(Available data)

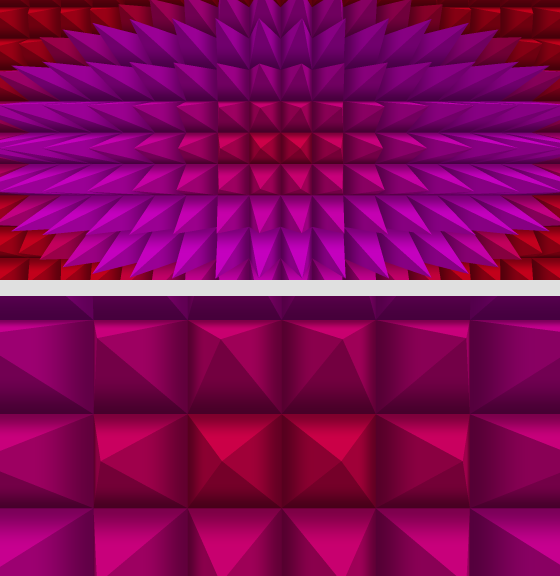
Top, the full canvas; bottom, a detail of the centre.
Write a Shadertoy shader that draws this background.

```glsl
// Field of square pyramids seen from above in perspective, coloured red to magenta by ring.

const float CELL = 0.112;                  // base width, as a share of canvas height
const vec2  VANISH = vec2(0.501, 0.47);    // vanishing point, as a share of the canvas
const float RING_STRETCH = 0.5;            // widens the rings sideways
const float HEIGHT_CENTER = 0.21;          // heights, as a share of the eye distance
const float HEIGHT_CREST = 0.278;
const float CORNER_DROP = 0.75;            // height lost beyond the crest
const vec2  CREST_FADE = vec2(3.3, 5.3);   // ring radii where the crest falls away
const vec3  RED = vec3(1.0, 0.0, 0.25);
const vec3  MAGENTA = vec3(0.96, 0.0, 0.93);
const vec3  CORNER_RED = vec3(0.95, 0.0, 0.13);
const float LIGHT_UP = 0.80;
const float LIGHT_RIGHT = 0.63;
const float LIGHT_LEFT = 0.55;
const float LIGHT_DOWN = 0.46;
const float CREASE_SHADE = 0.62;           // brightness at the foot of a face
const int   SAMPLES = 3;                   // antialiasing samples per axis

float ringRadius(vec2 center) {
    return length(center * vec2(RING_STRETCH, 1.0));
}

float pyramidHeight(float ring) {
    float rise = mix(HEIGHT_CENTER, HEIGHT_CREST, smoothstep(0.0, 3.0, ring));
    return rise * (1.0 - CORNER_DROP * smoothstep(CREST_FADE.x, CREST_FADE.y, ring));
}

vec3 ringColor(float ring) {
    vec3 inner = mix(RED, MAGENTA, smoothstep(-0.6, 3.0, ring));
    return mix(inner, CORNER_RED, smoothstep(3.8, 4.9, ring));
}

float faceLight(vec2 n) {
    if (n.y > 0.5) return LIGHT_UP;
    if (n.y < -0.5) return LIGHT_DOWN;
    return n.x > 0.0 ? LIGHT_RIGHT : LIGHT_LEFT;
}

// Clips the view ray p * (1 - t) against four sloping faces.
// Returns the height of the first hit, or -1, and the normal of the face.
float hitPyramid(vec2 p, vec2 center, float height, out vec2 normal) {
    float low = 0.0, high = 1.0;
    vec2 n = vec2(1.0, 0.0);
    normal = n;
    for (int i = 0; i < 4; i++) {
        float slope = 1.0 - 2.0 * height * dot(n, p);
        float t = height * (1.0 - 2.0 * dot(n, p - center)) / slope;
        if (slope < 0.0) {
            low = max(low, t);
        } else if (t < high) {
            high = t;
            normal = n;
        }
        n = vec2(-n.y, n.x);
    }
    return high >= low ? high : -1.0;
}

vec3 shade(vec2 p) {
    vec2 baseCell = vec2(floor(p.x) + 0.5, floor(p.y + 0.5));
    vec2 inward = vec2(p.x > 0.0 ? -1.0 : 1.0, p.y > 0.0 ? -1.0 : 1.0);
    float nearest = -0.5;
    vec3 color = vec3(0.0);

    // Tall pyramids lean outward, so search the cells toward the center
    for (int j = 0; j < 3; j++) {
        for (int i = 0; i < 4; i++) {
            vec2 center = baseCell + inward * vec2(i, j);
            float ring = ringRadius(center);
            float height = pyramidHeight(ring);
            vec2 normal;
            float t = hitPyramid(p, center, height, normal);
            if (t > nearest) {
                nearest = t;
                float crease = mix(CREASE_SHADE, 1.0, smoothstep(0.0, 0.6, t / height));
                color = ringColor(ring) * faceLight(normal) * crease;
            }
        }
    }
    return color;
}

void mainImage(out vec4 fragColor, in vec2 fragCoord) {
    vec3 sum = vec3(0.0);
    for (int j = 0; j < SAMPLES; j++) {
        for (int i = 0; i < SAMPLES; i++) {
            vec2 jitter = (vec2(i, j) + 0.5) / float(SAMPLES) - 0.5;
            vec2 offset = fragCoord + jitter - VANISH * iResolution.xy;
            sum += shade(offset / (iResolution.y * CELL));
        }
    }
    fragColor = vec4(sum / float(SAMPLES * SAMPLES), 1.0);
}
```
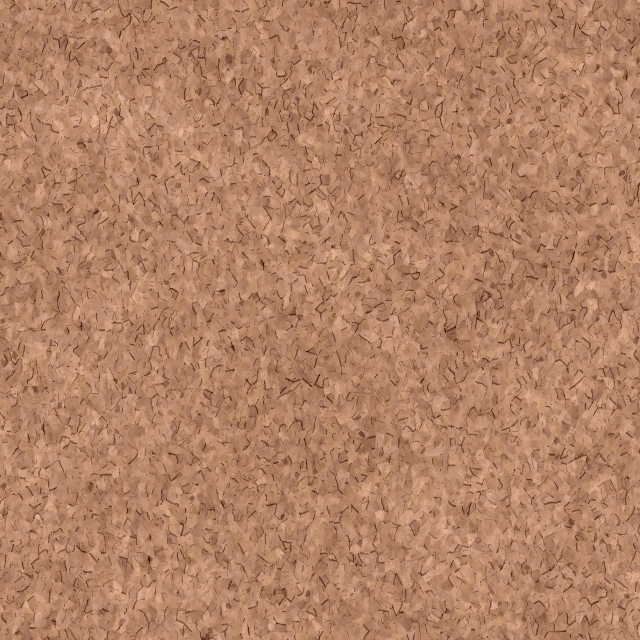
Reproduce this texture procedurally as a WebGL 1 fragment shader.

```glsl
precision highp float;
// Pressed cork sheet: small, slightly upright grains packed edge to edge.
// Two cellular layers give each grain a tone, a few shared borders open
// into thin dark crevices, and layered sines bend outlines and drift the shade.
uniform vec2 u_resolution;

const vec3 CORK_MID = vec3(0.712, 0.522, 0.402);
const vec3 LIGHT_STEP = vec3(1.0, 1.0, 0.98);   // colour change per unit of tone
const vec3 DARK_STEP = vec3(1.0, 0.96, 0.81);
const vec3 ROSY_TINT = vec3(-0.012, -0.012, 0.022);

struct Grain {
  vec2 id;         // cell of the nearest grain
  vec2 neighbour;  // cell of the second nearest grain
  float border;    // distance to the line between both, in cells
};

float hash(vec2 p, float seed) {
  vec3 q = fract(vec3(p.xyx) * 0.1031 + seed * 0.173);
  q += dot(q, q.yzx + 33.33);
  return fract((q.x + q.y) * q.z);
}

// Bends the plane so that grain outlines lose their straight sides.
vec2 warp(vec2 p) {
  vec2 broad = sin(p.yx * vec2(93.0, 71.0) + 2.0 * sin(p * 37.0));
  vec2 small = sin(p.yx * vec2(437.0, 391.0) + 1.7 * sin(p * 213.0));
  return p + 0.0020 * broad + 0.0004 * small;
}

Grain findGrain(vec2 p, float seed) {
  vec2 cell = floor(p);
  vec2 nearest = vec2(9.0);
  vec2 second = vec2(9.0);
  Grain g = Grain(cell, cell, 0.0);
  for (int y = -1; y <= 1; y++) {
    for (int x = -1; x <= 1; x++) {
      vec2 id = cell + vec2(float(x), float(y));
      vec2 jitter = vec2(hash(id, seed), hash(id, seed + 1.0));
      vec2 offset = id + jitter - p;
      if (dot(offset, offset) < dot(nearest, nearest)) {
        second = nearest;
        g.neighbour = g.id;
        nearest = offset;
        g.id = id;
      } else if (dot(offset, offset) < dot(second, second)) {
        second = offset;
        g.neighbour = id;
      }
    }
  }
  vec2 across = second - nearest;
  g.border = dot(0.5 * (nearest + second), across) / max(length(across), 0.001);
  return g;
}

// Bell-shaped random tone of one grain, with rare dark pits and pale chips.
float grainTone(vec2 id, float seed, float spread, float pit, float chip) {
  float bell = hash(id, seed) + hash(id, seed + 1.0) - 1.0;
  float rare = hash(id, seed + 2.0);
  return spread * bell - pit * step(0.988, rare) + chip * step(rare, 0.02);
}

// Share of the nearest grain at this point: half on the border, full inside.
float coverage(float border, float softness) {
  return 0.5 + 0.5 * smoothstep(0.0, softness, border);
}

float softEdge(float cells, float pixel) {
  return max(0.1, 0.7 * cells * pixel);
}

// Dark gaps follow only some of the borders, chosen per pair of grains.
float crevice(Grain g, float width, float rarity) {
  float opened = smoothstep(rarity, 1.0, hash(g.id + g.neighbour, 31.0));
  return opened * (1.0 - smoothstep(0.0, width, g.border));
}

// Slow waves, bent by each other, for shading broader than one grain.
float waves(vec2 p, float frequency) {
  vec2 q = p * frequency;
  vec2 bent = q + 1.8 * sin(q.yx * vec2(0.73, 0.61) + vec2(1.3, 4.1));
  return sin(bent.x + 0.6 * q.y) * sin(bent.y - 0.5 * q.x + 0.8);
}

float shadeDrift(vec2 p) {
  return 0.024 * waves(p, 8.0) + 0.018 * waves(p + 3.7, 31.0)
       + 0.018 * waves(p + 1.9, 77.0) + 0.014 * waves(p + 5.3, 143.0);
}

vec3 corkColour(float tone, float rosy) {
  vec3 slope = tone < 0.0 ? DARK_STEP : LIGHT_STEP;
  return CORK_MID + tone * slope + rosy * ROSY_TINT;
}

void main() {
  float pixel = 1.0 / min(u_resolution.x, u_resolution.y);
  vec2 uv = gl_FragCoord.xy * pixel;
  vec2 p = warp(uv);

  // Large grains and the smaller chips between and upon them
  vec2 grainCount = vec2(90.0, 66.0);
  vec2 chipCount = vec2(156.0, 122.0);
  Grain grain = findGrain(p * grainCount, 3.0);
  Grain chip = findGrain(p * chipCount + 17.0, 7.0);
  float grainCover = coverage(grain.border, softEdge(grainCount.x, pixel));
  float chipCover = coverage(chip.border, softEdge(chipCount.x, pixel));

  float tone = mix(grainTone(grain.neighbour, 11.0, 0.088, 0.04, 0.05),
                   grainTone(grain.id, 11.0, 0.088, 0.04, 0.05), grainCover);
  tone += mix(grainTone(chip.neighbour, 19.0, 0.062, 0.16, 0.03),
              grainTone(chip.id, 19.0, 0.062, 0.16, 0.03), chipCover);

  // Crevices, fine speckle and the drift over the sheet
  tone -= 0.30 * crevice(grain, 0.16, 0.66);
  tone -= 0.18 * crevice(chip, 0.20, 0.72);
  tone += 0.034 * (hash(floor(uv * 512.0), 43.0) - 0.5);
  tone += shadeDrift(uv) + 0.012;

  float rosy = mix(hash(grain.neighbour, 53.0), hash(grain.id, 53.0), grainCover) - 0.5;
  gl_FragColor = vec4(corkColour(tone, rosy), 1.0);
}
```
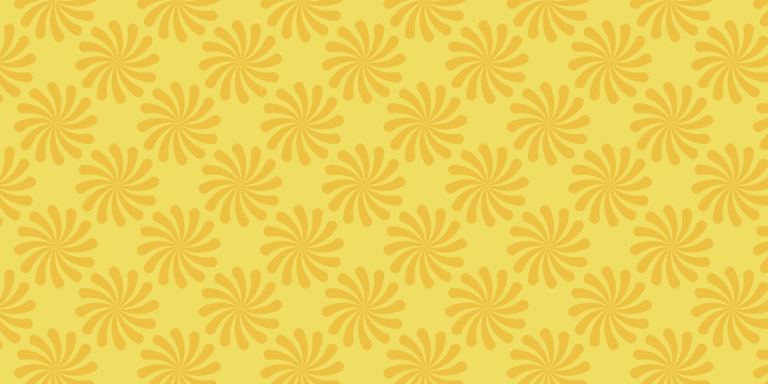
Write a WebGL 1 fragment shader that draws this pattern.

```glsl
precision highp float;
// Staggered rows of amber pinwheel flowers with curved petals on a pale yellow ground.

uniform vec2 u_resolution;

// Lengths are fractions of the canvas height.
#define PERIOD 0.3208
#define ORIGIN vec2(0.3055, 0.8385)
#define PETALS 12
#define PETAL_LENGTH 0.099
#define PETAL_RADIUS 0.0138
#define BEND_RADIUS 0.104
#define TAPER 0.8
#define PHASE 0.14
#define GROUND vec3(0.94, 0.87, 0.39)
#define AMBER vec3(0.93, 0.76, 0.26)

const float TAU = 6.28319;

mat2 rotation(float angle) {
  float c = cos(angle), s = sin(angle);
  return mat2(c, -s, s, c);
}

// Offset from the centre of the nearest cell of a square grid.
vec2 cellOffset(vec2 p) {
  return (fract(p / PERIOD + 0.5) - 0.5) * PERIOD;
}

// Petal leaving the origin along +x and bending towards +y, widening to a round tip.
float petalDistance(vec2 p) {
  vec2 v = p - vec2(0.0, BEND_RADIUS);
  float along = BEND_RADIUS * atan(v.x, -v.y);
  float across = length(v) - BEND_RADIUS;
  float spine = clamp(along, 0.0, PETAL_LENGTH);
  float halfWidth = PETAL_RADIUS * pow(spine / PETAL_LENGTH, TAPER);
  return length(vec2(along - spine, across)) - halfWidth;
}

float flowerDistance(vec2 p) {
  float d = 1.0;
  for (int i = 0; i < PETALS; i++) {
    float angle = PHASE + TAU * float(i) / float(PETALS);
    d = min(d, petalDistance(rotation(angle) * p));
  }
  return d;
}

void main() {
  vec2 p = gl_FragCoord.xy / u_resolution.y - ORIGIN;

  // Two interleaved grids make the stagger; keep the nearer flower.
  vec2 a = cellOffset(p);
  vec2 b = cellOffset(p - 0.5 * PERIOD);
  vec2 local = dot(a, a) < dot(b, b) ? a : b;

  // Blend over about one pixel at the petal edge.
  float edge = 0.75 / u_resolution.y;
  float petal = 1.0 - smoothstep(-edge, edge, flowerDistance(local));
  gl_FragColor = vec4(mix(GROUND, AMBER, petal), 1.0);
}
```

(End Available data)

**What needs to be done**
Lines of the material that contain the word "define" are to be gathered.

**Task result**
#define PERIOD 0.3208
#define ORIGIN vec2(0.3055, 0.8385)
#define PETALS 12
#define PETAL_LENGTH 0.099
#define PETAL_RADIUS 0.0138
#define BEND_RADIUS 0.104
#define TAPER 0.8
#define PHASE 0.14
#define GROUND vec3(0.94, 0.87, 0.39)
#define AMBER vec3(0.93, 0.76, 0.26)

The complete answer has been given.